(Dataset excerpts)
------------------------------------------------------------

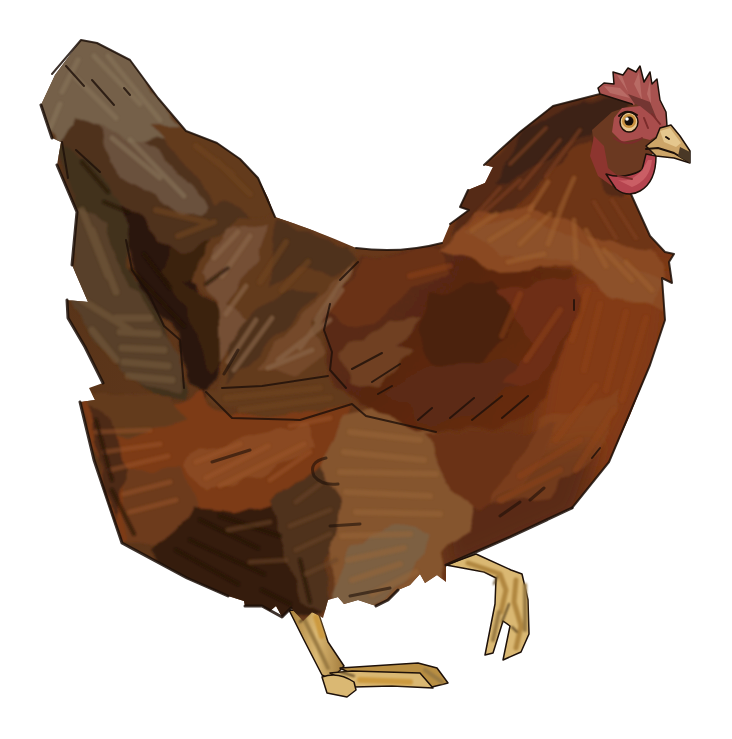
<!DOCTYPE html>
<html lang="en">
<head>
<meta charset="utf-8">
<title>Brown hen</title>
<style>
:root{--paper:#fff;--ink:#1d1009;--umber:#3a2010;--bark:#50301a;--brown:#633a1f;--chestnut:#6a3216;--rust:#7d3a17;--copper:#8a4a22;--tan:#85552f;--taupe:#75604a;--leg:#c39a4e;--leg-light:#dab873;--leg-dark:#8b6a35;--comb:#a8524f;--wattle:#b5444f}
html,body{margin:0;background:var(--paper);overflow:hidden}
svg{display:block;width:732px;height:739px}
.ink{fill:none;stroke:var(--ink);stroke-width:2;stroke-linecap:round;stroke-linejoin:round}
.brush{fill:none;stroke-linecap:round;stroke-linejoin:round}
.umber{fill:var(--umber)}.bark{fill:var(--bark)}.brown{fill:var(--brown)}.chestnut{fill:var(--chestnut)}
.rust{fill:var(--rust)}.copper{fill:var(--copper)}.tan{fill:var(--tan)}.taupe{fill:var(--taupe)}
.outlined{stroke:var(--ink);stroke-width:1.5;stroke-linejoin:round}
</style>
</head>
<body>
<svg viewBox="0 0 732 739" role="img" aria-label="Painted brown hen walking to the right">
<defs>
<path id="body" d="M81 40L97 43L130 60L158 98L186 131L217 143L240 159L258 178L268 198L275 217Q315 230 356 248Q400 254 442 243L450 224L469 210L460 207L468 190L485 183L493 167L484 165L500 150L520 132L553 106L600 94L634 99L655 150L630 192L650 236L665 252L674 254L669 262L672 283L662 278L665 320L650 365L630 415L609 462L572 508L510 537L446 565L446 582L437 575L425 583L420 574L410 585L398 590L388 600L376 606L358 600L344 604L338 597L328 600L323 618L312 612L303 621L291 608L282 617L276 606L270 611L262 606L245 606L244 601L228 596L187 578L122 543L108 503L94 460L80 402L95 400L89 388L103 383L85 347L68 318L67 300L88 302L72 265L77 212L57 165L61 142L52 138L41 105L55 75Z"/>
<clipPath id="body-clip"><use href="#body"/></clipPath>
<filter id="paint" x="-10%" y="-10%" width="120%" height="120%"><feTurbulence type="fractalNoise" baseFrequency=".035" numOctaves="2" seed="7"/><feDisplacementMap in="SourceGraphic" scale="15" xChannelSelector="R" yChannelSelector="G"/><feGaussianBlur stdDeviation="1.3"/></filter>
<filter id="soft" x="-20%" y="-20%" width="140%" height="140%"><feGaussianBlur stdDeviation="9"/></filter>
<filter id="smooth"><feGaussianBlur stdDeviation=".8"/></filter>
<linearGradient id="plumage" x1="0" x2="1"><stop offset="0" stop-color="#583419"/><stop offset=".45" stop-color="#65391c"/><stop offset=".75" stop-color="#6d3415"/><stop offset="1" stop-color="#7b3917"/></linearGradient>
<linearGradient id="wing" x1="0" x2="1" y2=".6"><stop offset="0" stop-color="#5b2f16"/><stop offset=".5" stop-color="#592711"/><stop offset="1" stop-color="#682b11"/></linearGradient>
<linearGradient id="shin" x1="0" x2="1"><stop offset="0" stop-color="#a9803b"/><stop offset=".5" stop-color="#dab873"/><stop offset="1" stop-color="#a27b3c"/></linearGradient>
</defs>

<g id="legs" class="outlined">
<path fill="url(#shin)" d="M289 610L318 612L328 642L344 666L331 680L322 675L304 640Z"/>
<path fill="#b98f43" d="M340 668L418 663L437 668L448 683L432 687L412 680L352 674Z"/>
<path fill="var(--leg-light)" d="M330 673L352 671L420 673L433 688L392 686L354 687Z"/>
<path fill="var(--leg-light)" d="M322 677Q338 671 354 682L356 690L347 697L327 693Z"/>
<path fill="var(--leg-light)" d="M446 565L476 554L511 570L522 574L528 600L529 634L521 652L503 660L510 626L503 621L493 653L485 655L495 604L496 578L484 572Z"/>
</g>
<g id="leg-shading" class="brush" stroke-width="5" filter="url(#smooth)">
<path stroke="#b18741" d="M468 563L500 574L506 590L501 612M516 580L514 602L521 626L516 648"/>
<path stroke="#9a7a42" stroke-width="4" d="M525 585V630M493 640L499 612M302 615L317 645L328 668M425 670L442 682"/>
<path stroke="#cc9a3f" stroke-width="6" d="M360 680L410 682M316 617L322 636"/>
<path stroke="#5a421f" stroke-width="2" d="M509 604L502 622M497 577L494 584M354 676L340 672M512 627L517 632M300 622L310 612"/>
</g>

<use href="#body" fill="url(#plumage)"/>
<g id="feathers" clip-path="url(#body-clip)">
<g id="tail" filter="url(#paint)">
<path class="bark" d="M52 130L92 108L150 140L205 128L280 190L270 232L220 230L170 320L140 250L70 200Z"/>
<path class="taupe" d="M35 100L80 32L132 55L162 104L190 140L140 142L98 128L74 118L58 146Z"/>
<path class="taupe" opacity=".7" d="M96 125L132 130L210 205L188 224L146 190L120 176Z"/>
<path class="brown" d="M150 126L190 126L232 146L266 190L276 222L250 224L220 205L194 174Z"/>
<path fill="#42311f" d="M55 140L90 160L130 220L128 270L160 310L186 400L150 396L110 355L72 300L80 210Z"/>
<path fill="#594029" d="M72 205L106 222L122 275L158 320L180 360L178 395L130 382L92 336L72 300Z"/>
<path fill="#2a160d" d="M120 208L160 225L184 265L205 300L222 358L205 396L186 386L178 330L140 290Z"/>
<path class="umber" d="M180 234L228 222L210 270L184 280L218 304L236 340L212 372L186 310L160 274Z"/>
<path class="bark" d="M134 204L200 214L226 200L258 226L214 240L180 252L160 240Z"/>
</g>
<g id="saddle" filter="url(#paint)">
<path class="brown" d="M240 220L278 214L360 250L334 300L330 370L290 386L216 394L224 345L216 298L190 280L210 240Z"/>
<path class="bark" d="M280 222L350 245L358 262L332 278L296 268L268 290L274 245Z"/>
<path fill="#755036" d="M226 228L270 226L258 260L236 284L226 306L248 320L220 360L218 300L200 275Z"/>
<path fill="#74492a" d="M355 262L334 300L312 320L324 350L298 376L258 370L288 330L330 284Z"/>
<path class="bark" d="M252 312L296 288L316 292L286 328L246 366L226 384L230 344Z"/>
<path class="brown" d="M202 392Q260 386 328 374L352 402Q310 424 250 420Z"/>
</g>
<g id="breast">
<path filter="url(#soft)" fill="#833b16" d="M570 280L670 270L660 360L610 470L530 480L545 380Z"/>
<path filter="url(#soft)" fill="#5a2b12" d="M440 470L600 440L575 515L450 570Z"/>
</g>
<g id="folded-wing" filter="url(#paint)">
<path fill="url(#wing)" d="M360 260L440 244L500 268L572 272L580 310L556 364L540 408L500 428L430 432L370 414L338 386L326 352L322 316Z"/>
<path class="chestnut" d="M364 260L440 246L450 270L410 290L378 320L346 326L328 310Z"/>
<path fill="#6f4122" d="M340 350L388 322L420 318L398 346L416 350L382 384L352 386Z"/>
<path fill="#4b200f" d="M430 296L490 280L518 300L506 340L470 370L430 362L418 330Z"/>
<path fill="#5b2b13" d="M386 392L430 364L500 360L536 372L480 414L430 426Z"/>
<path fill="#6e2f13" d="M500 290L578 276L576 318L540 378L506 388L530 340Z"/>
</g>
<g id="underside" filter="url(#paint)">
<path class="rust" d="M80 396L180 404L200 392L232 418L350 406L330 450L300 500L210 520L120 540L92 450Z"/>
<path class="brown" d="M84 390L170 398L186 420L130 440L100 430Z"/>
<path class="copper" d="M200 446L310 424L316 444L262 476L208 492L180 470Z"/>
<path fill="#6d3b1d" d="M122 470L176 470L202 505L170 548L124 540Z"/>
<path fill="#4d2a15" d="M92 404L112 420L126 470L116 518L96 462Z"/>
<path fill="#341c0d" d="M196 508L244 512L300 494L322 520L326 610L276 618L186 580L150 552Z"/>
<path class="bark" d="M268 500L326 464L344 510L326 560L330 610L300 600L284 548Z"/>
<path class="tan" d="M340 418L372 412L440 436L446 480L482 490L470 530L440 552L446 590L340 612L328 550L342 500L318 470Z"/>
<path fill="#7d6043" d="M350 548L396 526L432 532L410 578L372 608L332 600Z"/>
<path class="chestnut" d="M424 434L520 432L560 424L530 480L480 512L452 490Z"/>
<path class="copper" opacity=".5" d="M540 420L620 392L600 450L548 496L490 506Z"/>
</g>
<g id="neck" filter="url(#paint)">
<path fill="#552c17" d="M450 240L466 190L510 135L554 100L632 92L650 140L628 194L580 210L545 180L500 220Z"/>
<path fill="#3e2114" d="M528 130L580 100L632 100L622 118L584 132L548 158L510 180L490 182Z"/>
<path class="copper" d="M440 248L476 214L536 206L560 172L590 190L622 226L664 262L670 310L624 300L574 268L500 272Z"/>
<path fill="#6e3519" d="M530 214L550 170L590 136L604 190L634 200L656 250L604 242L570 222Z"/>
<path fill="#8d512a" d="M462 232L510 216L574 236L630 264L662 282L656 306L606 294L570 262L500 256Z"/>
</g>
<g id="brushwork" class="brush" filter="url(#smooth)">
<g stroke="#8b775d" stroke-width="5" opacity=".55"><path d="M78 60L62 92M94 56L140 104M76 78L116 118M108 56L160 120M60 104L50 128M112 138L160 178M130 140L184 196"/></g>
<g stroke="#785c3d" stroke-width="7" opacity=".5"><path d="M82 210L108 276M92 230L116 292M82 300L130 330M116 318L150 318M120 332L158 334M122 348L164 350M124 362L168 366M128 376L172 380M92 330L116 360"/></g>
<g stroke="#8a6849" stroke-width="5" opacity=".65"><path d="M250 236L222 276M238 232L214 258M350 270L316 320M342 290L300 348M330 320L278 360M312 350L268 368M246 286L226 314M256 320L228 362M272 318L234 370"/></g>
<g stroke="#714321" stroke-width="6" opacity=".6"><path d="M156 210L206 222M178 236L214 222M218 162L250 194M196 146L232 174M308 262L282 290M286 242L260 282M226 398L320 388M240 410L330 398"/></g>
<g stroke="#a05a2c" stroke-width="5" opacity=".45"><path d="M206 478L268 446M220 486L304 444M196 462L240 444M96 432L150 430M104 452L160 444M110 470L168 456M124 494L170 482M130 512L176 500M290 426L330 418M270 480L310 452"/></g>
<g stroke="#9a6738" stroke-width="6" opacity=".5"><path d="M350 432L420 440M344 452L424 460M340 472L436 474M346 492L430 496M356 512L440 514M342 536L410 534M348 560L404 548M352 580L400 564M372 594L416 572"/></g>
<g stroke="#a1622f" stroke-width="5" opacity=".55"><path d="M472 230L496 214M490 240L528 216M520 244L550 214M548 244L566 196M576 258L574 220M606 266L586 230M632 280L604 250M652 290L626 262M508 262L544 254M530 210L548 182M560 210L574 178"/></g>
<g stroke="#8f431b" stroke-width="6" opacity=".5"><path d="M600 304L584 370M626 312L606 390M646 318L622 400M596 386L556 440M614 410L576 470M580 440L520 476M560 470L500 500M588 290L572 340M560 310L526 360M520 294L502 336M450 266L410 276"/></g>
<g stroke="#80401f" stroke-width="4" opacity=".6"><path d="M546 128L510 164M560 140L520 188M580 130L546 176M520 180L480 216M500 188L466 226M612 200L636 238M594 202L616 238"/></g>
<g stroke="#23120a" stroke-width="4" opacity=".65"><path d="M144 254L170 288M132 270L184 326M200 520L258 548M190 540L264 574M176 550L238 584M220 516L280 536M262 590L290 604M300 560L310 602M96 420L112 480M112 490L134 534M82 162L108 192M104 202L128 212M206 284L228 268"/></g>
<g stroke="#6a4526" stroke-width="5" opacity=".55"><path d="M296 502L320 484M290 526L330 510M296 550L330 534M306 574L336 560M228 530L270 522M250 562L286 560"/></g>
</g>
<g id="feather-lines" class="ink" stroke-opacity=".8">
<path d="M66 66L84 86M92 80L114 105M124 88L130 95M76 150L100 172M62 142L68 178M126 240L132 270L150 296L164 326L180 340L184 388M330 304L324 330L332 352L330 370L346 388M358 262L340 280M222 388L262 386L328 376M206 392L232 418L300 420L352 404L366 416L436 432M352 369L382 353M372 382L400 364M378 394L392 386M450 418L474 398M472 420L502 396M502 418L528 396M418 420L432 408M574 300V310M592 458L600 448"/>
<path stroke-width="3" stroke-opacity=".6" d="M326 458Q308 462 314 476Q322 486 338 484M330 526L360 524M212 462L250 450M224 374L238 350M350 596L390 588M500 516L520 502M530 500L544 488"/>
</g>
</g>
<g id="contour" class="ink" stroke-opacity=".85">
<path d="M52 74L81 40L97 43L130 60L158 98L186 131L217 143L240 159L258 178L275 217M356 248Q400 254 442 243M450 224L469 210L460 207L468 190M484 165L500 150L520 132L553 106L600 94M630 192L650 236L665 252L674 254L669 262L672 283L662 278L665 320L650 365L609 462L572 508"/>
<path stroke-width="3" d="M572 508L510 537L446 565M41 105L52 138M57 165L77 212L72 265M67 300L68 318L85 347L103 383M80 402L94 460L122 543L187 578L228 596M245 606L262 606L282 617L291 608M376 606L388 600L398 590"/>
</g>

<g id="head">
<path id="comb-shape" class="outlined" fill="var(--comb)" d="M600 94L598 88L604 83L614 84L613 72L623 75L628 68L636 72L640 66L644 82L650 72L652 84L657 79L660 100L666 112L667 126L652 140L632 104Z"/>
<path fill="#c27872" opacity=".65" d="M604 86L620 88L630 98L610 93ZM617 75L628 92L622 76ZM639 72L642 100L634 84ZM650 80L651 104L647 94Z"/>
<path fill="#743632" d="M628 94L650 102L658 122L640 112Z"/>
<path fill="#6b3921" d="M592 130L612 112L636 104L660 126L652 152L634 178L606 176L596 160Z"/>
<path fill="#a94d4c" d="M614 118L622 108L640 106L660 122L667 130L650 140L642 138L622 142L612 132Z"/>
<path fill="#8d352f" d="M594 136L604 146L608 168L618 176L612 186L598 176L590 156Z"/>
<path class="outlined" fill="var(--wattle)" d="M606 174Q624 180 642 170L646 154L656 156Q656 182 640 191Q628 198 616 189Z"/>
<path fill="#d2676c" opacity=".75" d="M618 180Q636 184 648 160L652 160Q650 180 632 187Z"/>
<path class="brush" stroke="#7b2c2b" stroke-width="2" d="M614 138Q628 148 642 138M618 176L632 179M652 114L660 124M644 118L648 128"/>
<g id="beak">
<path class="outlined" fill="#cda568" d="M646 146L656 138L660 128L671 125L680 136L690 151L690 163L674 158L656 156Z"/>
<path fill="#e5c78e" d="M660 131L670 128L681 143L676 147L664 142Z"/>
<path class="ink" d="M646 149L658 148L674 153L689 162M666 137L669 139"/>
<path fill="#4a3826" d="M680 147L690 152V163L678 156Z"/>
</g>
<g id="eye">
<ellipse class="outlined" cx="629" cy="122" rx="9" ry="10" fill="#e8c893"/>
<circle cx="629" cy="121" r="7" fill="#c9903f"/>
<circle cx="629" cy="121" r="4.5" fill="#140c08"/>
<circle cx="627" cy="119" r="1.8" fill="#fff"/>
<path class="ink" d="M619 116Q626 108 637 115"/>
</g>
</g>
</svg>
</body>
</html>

------------------------------------------------------------

WHAT TO DO. Copy the stretch of the records above that runs from the line with "508L244 512L300 494L322" through the line with "500L326 464L344 510L326". Both end lines belong in the copy, and nothing else does.

EXERCISE RESULT.
<path fill="#341c0d" d="M196 508L244 512L300 494L322 520L326 610L276 618L186 580L150 552Z"/>
<path class="bark" d="M268 500L326 464L344 510L326 560L330 610L300 600L284 548Z"/>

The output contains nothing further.